While an estimated 74-percent of patients diagnosed with major depression receive a prescription for an antidepressant, new research reveals that mindfulness-based cognitive therapy (MBCT) may be most helpful when drugs are not used. The study, published in the current issue of Psychotherapy and Psychosomatics, found that the participants in a randomized control trial for MBCT who showed the greatest improvement were those who had not taken antidepressants.
The researchers explain that antidepressants are known to reduce the neural processing of both rewarding and aversive stimuli, causing “emotional blunting,” and that this may prevent the generation of positive emotions that are essential for therapy.
“Since the generation of positive emotions is crucial in the initiation of a positive spiral towards recovery, long-term outcomes of this contingent inhibiting effect of antidepressants on psychotherapy outcome in terms of positive affect will have to be investigated in more detail in experimental set-ups,” the researchers conclude.
“If our findings are replicated it would implicate that the sequential addition of psychotherapy to antidepressants could be less efficient than discontinuing antidepressants before/during receiving psychotherapy especially for improving long-term outcomes.”
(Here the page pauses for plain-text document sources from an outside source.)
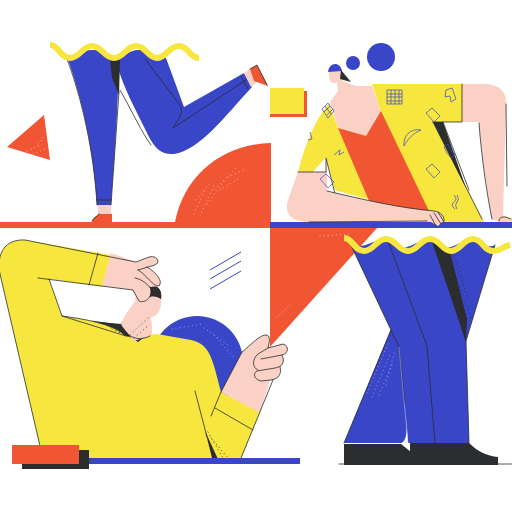
<!DOCTYPE html>
<html lang="en">
<head>
<meta charset="utf-8">
<title>Four geometric figures</title>
<style>
:root{--blue:#3946c8;--yellow:#f7e63e;--red:#f15634;--skin:#fbd0c5;--ink:#2b2d2e;--paper:#fff}
html,body{margin:0;background:var(--paper);overflow:hidden}
svg{display:block;width:512px;height:512px}
.blue{fill:var(--blue)}.yellow{fill:var(--yellow)}.red{fill:var(--red)}.skin{fill:var(--skin)}.ink{fill:var(--ink)}.paper{fill:var(--paper)}
.line{fill:none;stroke:var(--ink);stroke-width:.8;stroke-linecap:round;stroke-linejoin:round}
.edge{stroke:var(--ink);stroke-width:.7;stroke-linejoin:round}
.motif{fill:none;stroke:var(--blue);stroke-width:.7}
.wave{fill:none;stroke:var(--yellow);stroke-width:6}
.grain{fill:none;stroke-width:1;stroke-linecap:round;stroke-dasharray:.1 4}
</style>
</head>
<body>
<svg viewBox="0 0 512 512" role="img" aria-label="Four panels of stylised figures in yellow, blue and red">
<defs>
<path id="waist" d="M50 45C59 45 60 58 70 58S82 46 92 46S104 58 114 58S126 46 136 46S148 58 157 58S169 46 179 46S189 58 199 58"/>
<path id="tag" d="M0 5L6 0L14 8L8 14Z"/>
</defs>

<g id="backdrop">
<path class="red" d="M44 115L7 147L50 160Z"/>
<path class="red" d="M175 222C184 175 223 144 271 143V222Z"/>
<path class="red" d="M270 228H377L270 347Z"/>
<rect class="red" y="222" width="270" height="6"/>
<rect class="blue" x="270" y="222" width="242" height="6"/>
<rect class="red" x="270" y="91" width="37" height="26"/>
<rect class="yellow" x="270" y="88" width="34" height="26"/>
<g class="grain" stroke="var(--paper)" opacity=".6">
<path d="M194 214L206 188M200 216L214 185M207 204L225 180M212 192L238 166M220 190L240 178M228 177L244 170M196 200L209 184"/>
<path d="M27 151L41 145M33 154L45 149M38 144L45 135M320 236L350 234M276 318L291 304"/>
</g>
</g>

<g id="running-legs">
<path class="blue" d="M67 57C73 57 80 50 92 50C106 50 107 58 119 58C118 112 114 160 111 205H97C94 152 82 98 67 57Z"/>
<path class="blue" d="M115 58C126 57 129 49 140 50C151 51 154 59 166 58L184 107L244 73L252 87C225 116 200 150 174 154C162 155 155 149 148 135C136 110 123 88 115 58Z"/>
<path class="ink" d="M110 59L120 60L119 95L112 78Z"/>
<path class="line" d="M67 59C82 99 94 152 97 205M119 92L111 205M97 200H111M120 90C133 113 142 133 151 145M145 59L180 105C184 111 179 119 173 128M173 128L246 80M241 76L248 89"/>
<path class="skin" d="M98 205H111V214L98 216ZM244 73L252 68L258 81L251 87Z"/>
<path class="red" d="M99 214H112V222H92C93 217 96 217 99 214ZM250 69L257 65L268 86L254 81Z"/>
<path class="line" d="M92 221C94 217 97 217 99 214M250 69L257 65L267 85"/>
<use href="#waist" class="wave"/>
</g>

<g id="leaning-figure">
<circle class="blue" cx="381" cy="57" r="14"/>
<circle class="blue" cx="353" cy="63" r="7"/>
<path class="skin" d="M329 71H341L343 81L356 86H372L381 112L366 136L338 128L330 102L338 91L337 82C332 85 328 81 329 71Z"/>
<path class="blue" d="M328 72C329 62 340 61 342 71Z"/>
<path class="ink" d="M341 70L351 82L340 79Z"/>
<path class="skin" d="M462 84H486C500 85 507 92 506 105L503 215L512 219V222H500L492 219C487 190 481 151 479 122H462Z"/>
<path class="line" d="M479 123C481 151 486 190 492 219M506 104L507 186M499 221C499 216 505 216 511 219"/>
<path class="yellow" d="M372 84H462V122H433L484 222H439L428 210L390 205L326 188V157L313 172H298C305 144 315 120 329 103L338 128L366 136L381 112Z"/>
<path class="paper" d="M326 158L336 194L327 191Z"/>
<path class="red" d="M338 128L366 136L381 111L429 211L372 208Z"/>
<path class="ink" d="M433 122H443L466 188Z"/>
<path class="line" d="M326 158L335 194M433 122L482 219M443 122L469 190M433 122H462V84M326 159L326 191"/>
<path class="skin" d="M298 172H327V191C365 200 400 208 434 211C441 212 445 216 443 221L438 226L431 222C390 221 340 222 309 222C290 222 284 212 288 200Z"/>
<path class="line" d="M327 191C365 200 400 208 434 211C441 212 445 217 444 221M298 172H326M430 215L436 226M434 213L441 224M438 212L444 222M309 222L427 221"/>
<g class="motif">
<path d="M387 90H402V104H387ZM391 90V104M395 90V104M399 90V104M387 94H402M387 97H402M387 101H402M322 109L328 103L334 111L328 118ZM325 106L331 114M324 112L330 106M327 115L333 109"/>
<path d="M421 130C410 128 403 136 404 146C407 140 413 133 421 130ZM446 90L452 88L456 99L451 102L450 96L445 97ZM334 155L340 150L339 155L344 152M454 195Q458 199 454 202T455 209M457 195Q460 199 457 202T457 209M444 147L448 144L451 151L455 154L451 158L447 153Z"/>
<use href="#tag" x="426" y="108"/><use href="#tag" x="426" y="164"/><use href="#tag" x="320" y="174"/>
<path d="M310 132L312 139L308 140"/>
</g>
</g>

<g id="reclining-figure">
<circle class="blue" cx="197" cy="362" r="46"/>
<path class="skin" d="M132 288L161 294C163 305 157 316 151 317L152 335L136 342L121 326C125 315 130 307 136 302Z"/>
<path class="ink" d="M144 302C148 294 147 288 154 286C160 287 162 292 161 299C155 295 149 296 144 302ZM121 325L125 316L131 331L137 342L125 336L108 324Z"/>
<path class="ink" d="M89 319L122 325L138 342L120 334Z"/>
<path class="yellow" d="M40 446L0 274C-4 252 6 239 25 240L111 255L102 287L49 279L62 316C83 319 112 323 126 336C140 341 149 334 157 334L191 340C211 344 213 362 221 392L260 412L241 459H40Z"/>
<path class="paper" d="M49 279L102 287L137 291L134 302L121 325L62 316Z"/>
<path class="skin" d="M134 302L147 291L161 299C161 309 156 317 151 317L152 334L138 342L121 325Z"/>
<path class="ink" d="M142 300C147 296 146 286 154 286C160 287 162 293 161 299C154 295 149 297 142 300ZM121 324L128 314L134 321L146 336L138 342L122 330L100 322Z"/>
<path class="skin" d="M121 325C126 310 135 302 142 300C150 295 158 296 161 300C162 310 156 317 151 317V334L143 338L134 341Z"/>
<path class="line" d="M121 325C126 335 136 343 150 336"/>
<path class="skin" d="M111 253L136 262L149 257C157 255 161 262 155 265L147 267C157 273 163 281 159 286L150 287C153 297 145 304 139 301L132 290L102 286Z"/>
<path class="line" d="M40 446L0 274C-4 252 6 239 25 240L136 262L149 257C157 255 161 262 155 265L138 270M147 267C157 273 163 281 159 286C153 287 146 274 138 270M150 287C155 296 145 304 139 301L133 290L38 278M135 278C141 279 149 284 152 291M98 253L89 285M49 279L62 316C83 319 112 323 126 336"/>
<path class="skin" d="M221 392L242 352C251 345 260 334 267 335C271 337 269 343 268 348L283 344C290 346 288 354 282 355C285 361 282 367 280 368C281 376 274 381 270 380L260 413Z"/>
<path class="line" d="M221 392L242 352C251 345 260 334 267 335C271 337 269 343 268 348L283 344C290 346 288 354 282 355L261 359M268 348L258 354C252 359 252 368 258 370M282 355C286 363 281 367 275 368L257 371C252 374 255 380 261 381L271 380C279 379 282 373 280 367M273 380L241 458M221 392L211 416M215 408L253 430M195 391L207 437"/>
<path class="ink" d="M206 434L217 458H212Z"/>
<path class="line" d="M206 434L217 458M62 316L126 336"/>
<path class="grain" stroke="var(--ink)" d="M208 432L223 458M211 438L228 458M112 329L127 336M130 335L148 318M134 338L149 325"/>
<path fill="none" stroke="var(--blue)" d="M210 270L241 252M210 279L241 261M210 289L241 271"/>
<path class="grain" stroke="var(--paper)" opacity=".5" d="M172 329L202 324M204 328L228 345M214 335L235 359"/>
<rect class="blue" x="88" y="458" width="212" height="6"/>
<rect class="ink" x="22" y="450" width="67" height="19"/>
<rect class="red" x="12" y="445" width="67" height="19"/>
</g>

<g id="standing-legs">
<path class="blue" d="M391 329L344 443H401C409 441 407 421 405 400L415 346Z"/>
<path class="blue" d="M349 241C363 252 371 240 382 240S397 250 407 247S421 239 430 241S443 250 451 247S466 239 474 241S487 249 495 245L466 341L469 443H408C406 410 402 380 399 347Z"/>
<path class="ink" d="M432 242L449 248L467 319L466 341Z"/>
<path class="line" d="M349 241L399 347L405 403M388 241L427 346L435 443M434 243L466 341L469 443M495 245L466 341M391 330L344 443"/>
<path fill="none" stroke="var(--paper)" stroke-width=".6" opacity=".6" d="M399 347L408 443"/>
<g class="grain" stroke="var(--ink)"><path d="M447 252L471 318M450 250L469 300M453 252L465 286"/></g>
<path class="grain" stroke="var(--paper)" opacity=".5" d="M367 393L388 344M372 397L391 352M379 395L393 362M386 385L395 350"/>
<path class="ink" d="M344 444H401L411 452V465H344ZM410 443H469C477 451 487 456 498 457V465H410Z"/>
<path class="line" d="M339 464H512"/>
<use href="#waist" class="wave" transform="translate(294 193)"/>
<path class="wave" d="M493 251C500 251 502 247 510 245"/>
</g>
</svg>
</body>
</html>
Bakker, J.M., Lieverse, R., Geschwind, N., Peeters, F., Myin-Germeys, I. and Wichers, M., 2016. The Two-Sided Face of Antidepressants: The Impact of Their Use on Real-Life Affective Change during Mindfulness-Based Cognitive Therapy. Psychotherapy and Psychosomatics, 85(3), pp.180-182. (Full Text)
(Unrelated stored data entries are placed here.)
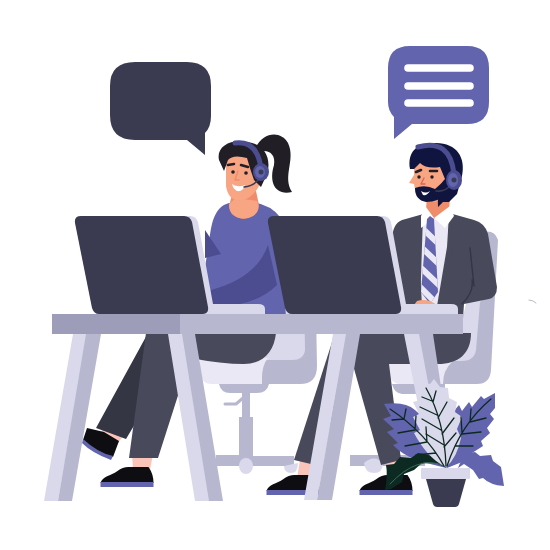
<!DOCTYPE html>
<html lang="en">
<head>
<meta charset="utf-8">
<title>Customer support team</title>
<style>
:root{--navy:#3a3b50;--violet:#6264ae;--violet-deep:#4b4d90;--lilac:#dad9ec;--lilac-mid:#b8b7d0;--lilac-dark:#9d9cb9;--pale:#e9e8f4;--suit:#484a5b;--suit-dark:#343644;--skin:#f7a583;--skin-shade:#ee8c6c;--ankle:#fbc4b8;--hair:#211e26;--hair-blue:#10153f;--shoe:#0d0d12;--leaf:#0d2a22;--white:#fff}
html,body{margin:0;background:var(--white);overflow:hidden}
svg{display:block;width:550px;height:550px}
.navy{fill:var(--navy)}.violet{fill:var(--violet)}.violet-deep{fill:var(--violet-deep)}.lilac{fill:var(--lilac)}.lilac-mid{fill:var(--lilac-mid)}.lilac-dark{fill:var(--lilac-dark)}.pale{fill:var(--pale)}.suit{fill:var(--suit)}.suit-dark{fill:var(--suit-dark)}.skin{fill:var(--skin)}.skin-shade{fill:var(--skin-shade)}.ankle{fill:var(--ankle)}.hair{fill:var(--hair)}.hair-blue{fill:var(--hair-blue)}.shoe{fill:var(--shoe)}.leaf{fill:var(--leaf)}.white{fill:var(--white)}
.line{fill:none;stroke-linecap:round;stroke-linejoin:round}
.band{stroke:var(--violet-deep);stroke-width:5}
.mic{stroke:var(--navy);stroke-width:1.6}
.vein{stroke:var(--leaf);stroke-width:1.3}
.message{stroke:var(--white);stroke-width:7.6}
.brow{stroke:var(--hair);stroke-width:2.6}
</style>
</head>
<body>
<svg viewBox="0 0 550 550" role="img" aria-label="Two support agents with headsets working at laptops">
<defs>
  <g id="laptop">
    <path class="lilac" d="M84 216H190Q196 216 198 222L213 304H258Q265 304 265 309V314H120Z"/>
    <path class="navy" d="M81 216H184Q190 216 192 222L208 307Q209 314 203 314H99Q94 314 92 308L75 223Q74 216 81 216Z"/>
  </g>
  <g id="shoe">
    <path class="shoe" d="M0 16C2 9 10 9 17 4Q22 0 28 0H48Q53 7 53 16Z"/>
    <path class="violet" d="M0 15H53V20H0Z"/>
  </g>
  <clipPath id="tie-shape"><path d="M430 216L434 219 438 292 430 304 421 292 427 219Z"/></clipPath>
</defs>

<g id="speech-bubbles">
  <path class="navy" d="M135 62H187Q211 62 211 86V116Q211 127 205 133V155L187 140H135Q110 140 110 115V86Q110 62 135 62Z"/>
  <path class="violet" d="M410 46H467Q489 46 489 68V102Q489 124 467 124H412L394 139V117Q388 111 388 102V68Q388 46 410 46Z"/>
  <path class="line message" d="M408 68H470M408 86H470M408 103H470"/>
</g>

<g id="chairs">
  <g id="left-chair">
    <path class="lilac-mid" d="M278 240Q311 230 315 250L317 366Q317 384 300 384H262V330H298Z"/>
    <path class="lilac" d="M280 240Q299 232 303 246L305 350Q304 360 292 360H262V320H284Z"/>
    <path class="pale" d="M200 358H268Q261 366 262 384H212Q202 384 200 374Z"/>
    <path class="lilac-mid" d="M219 384H269Q267 393 257 393H230Q221 393 219 384ZM242 393H250V417H253V456H294V466H216V455H239V417H242Z"/>
    <path class="line" stroke="#b8b7d0" stroke-width="3" d="M243 398L236 404H225"/>
    <ellipse class="lilac" cx="246" cy="466" rx="7" ry="8"/><path class="lilac" d="M284 466Q284 473 291 473 298 473 298 463Z"/>
  </g>
  <g id="right-chair">
    <path class="lilac-mid" d="M480 233Q494 228 498 240L491 370Q490 384 477 384H420V350H460Z"/>
    <path class="lilac" d="M482 240L488 296 480 302 476 350Q474 361 462 361H440L462 320Z"/>
    <path class="pale" d="M385 362H452Q443 370 443 384H398Q386 380 385 362Z"/>
    <path class="lilac-mid" d="M392 384H445V394H402Q394 393 392 384ZM350 455H425V466H350Z"/>
    <path class="lilac" d="M364 463Q365 473 374 473 383 473 383 463 374 454 364 463Z"/>
  </g>
</g>

<g id="woman">
  <g id="woman-legs">
    <path class="ankle" d="M104 424L126 432 118 443 101 433ZM132 454H153L150 470H133Z"/>
    <path class="suit-dark" d="M148 333H190L166 372 126 439 96 428Z"/>
    <path class="suit" d="M146 333H276C274 352 263 364 244 364Q222 364 190 358L158 458H129Z"/>
    <path class="shoe" d="M87 428L104 432 119 441 113 457Q98 454 83 440Z"/>
    <path class="violet" d="M83 439Q98 453 113 456L111 460Q92 453 82 443Z"/>
    <use href="#shoe" x="100.500" y="467"/>
  </g>
  <path class="violet" d="M229 203C214 207 211 224 209 244L199 300 210 318H286L280 217Q271 205 253 202Z"/>
  <path class="violet-deep" d="M268 245C261 265 244 281 211 290L208 306Q252 309 277 285Z"/>
  <path class="violet-deep" d="M205 230L221 254 205 258Z"/>
  <path class="skin-shade" d="M233 191H256L259 205Q259 217 243 219 230 217 229 206Z"/>
  <path class="skin" d="M229 204L236 198 257 201Q261 210 253 216 242 222 232 214 229 210 229 204Z"/>
  <path class="hair" d="M256 147C263 132 281 130 288 143 296 160 282 176 292 192 274 196 269 181 274 165 276 153 267 148 256 153Z"/>
  <path class="skin" d="M226 158Q241 153 256 158L260 184Q253 199 240 201 228 200 226 186Z"/>
  <path class="hair" d="M219 160C216 147 230 139 246 142 264 143 272 158 267 174L261 187 254 180Q250 169 247 158 233 154 228 160L224 171Z"/>
  <path class="line brow" d="M228 165L234 164M241 165L248 167"/>
  <circle class="hair" cx="233" cy="172" r="1.8"/><circle class="hair" cx="246" cy="173" r="1.8"/>
  <path class="line" stroke="#ee8c6c" stroke-width="1.4" d="M238 171L235 180H239"/>
  <path class="white" d="M232 184Q238 188 245 185 243 192 237 191 233 189 232 184Z"/>
  <path class="line mic" d="M260 178Q254 186 244 187"/>
  <path class="line band" d="M235 143Q257 140 261 168"/>
  <ellipse class="violet-deep" cx="261" cy="172" rx="8" ry="9"/><ellipse class="violet" cx="260" cy="172" rx="5" ry="6"/><circle class="navy" cx="261" cy="172" r="2.5"/>
</g>

<g id="man">
  <g id="man-legs">
    <path class="ankle" d="M300 460L312 463 309 478H297ZM386 458L399 459 402 476H388Z"/>
    <path class="suit" d="M335 333H366L315 465 294 460Z"/>
    <path class="suit" d="M356 333H471C471 354 458 364 438 364H389L401 460 381 465 353 365Z"/>
    <use href="#shoe" x="266.500" y="475"/>
    <use href="#shoe" x="359.500" y="475"/>
  </g>
  <path class="suit" d="M427 213L402 220Q392 224 392 241L396 318H463L464 304 489 299Q497 297 497 287L488 234Q485 223 474 220L449 213Z"/>
  <path class="pale" d="M423 216L449 214 447 247 437 306H420Z"/>
  <path class="suit" d="M450 214L454 236 441 306H462V220ZM425 214L418 235 422 306 400 304V222Z"/>
  <path class="line" stroke="#343644" stroke-width="1.4" d="M470 248L474 286M472 280Q474 292 462 304"/>
  <path class="skin-shade" d="M427 196H450L449 212 434 219 426 209Z"/>
  <path class="white" d="M426 207L434 218 421 228 421 216ZM450 206L434 218 445 228 454 216Z"/>
  <g clip-path="url(#tie-shape)">
    <path class="violet" d="M418 214H440V306H418Z"/>
    <path class="line" stroke="#e9e8f4" stroke-width="6" d="M420 226L442 247M418 244L442 267M416 263L442 288M416 283L442 309"/>
  </g>
  <path class="skin" d="M417 301Q427 298 437 305H414Z"/>
  <path class="skin" d="M414 163Q429 157 446 162L447 193 436 202Q422 202 416 195L414 184 409 183 414 175Z"/>
  <path class="hair-blue" d="M410 169C407 151 418 142 436 143 457 143 466 158 462 176L457 194 449 202 443 202 438 207Q437 186 445 179L440 167Q426 169 420 163L414 169Z"/>
  <path class="hair-blue" d="M415 188Q425 184 435 189L445 180 447 193Q439 202 426 202 415 200 415 188Z"/>
  <path class="white" d="M421 191Q426 194 430 191 427 196 423 195Z"/>
  <path class="line brow" d="M416 172L421 170M430 171L437 171"/>
  <circle class="hair" cx="419" cy="177" r="1.7"/><circle class="hair" cx="432" cy="177" r="1.7"/>
  <path class="line" stroke="#d86556" stroke-width="1.3" d="M424 178L421 184H425"/>
  <path class="line band" d="M418 147Q450 138 454 174"/>
  <path class="line mic" d="M451 185Q445 192 436 191"/>
  <ellipse class="violet-deep" cx="454" cy="180" rx="8" ry="10"/><ellipse class="violet" cx="453" cy="180" rx="5" ry="7"/><circle class="navy" cx="454" cy="180" r="2.500"/>
</g>

<g id="desk">
  <path class="lilac" d="M73 334H87L58 501H44ZM168 334H183L210 501H195ZM333 334H347L317 500H304ZM404 334H420L436 420H421Z"/>
  <path class="lilac-mid" d="M86 334H101L72 501H58ZM182 334H195L223 501H209ZM346 334H360L332 500H317ZM419 334H433L446 420H435Z"/>
  <rect class="lilac-mid" x="52" y="314" width="411" height="20"/>
  <rect class="lilac-dark" x="52" y="314" width="128" height="20"/>
</g>
<g id="laptops">
  <use href="#laptop"/>
  <use href="#laptop" x="193"/>
</g>

<g id="plant">
  <path class="violet" d="M447 468C444 440 447 417 459 405L462 411 469 402 472 407 481 396 484 399 495 393 495 408 490 414 494 419 487 428 490 433 481 441 483 446 472 453 472 458Z"/>
  <path class="violet" d="M446 468C422 462 405 458 393 445L398 443 387 432 394 429 383 419 391 416 384 404Q405 401 415 410 438 429 446 468Z"/>
  <path class="violet" d="M458 468Q463 453 475 452L480 456 491 455 493 461 501 467 504 486Q490 485 483 478L479 479 473 470 464 464Z"/>
  <path class="leaf" d="M447 468Q434 461 422 463L414 470 404 474 402 482 391 489 385 490Q388 475 386 465L394 464 400 457 411 458 418 453Q438 455 447 468Z"/>
  <path class="line" stroke="#3c6a58" stroke-width="1" d="M445 466Q418 454 390 484"/>
  <path class="lilac" d="M446 467C432 461 421 446 414 433L420 430 413 417 419 414 413 402 420 400 421 382 430 384 434 379 440 387 448 388 449 398 457 402 455 412 462 417 457 429 461 438Q457 458 446 467Z"/>
  <path class="line vein" d="M446 466C445 436 438 409 426 388M432 401L422 397M433 402L436 391M437 415L420 407M438 418L447 402M441 430L422 419M442 434L454 418M444 445L426 434M444 447L456 433"/>
  <path class="line vein" d="M447 466Q461 424 491 399M470 422L471 409M470 422L486 418M462 433L461 417M462 434L481 432M455 446L473 446M444 466Q426 433 390 409M404 419L406 409M404 419L392 420M415 430L416 416M415 430L398 433M427 442L426 427M427 442L405 446M436 453L416 455"/>
  <path class="navy" d="M426 479H466L459 504Q458 507 455 507H437Q434 507 433 504Z"/>
  <rect class="lilac" x="421" y="468" width="49" height="11" rx="1"/>
</g>
<path id="stray-curl" class="line" stroke="#b9b9c2" stroke-width="1" d="M529 300Q533 300 536 303"/>
</svg>
</body>
</html>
I’m supposed to be surprised after reading this- that your ability to respond to psychotherapy is diminished when you’re buzzed? Am I now supposed to wonder why that is?
Anything would be more effective without “antidepressants”!!!!!!!! These damned things are nothing but zombifying devil’s tic tacs!!!
I think this also occurs in recovery from psychosis. Unless you’re really in confusion about your emotions and in need of a crutch, it’s optimal to handle emotions when they’re fresh. How else can we relate to them (emotions) if we forget the thoughts that we’ve had that stay mostly private and actions that we’ve made as a result? If we avoid the challenges of real expression, in whatever form, be it therapy, art, or just self-discipline and allowing ourselves to heal naturally, we may lose the opportunity to heal altogether.
When dealing with severe emotions especially, I’ve found that riding to the very bottom now that negativity, within reason, is crucial to being able to continue to respect yourself and understand the crazy things that have happened. Putting it off for a few years will distance you from the pain and the mindset, making it hard to remember the bulk of the thoughts you’ve had.
There’s a lot to be said for mindlessness therapy as well.
Frank: What do you mean by “There’s a lot to be said for mindlessness”?
Mindfulness is a catch phrase and a trendy form of treatment. Mindlessness, on the other hand, is complete fun. I see a lot of good coming out of just having fun.
Thanks. I think mindfulness is more than just fun – mindfulness can bring about significant reductions in both physical and emotional pain. See: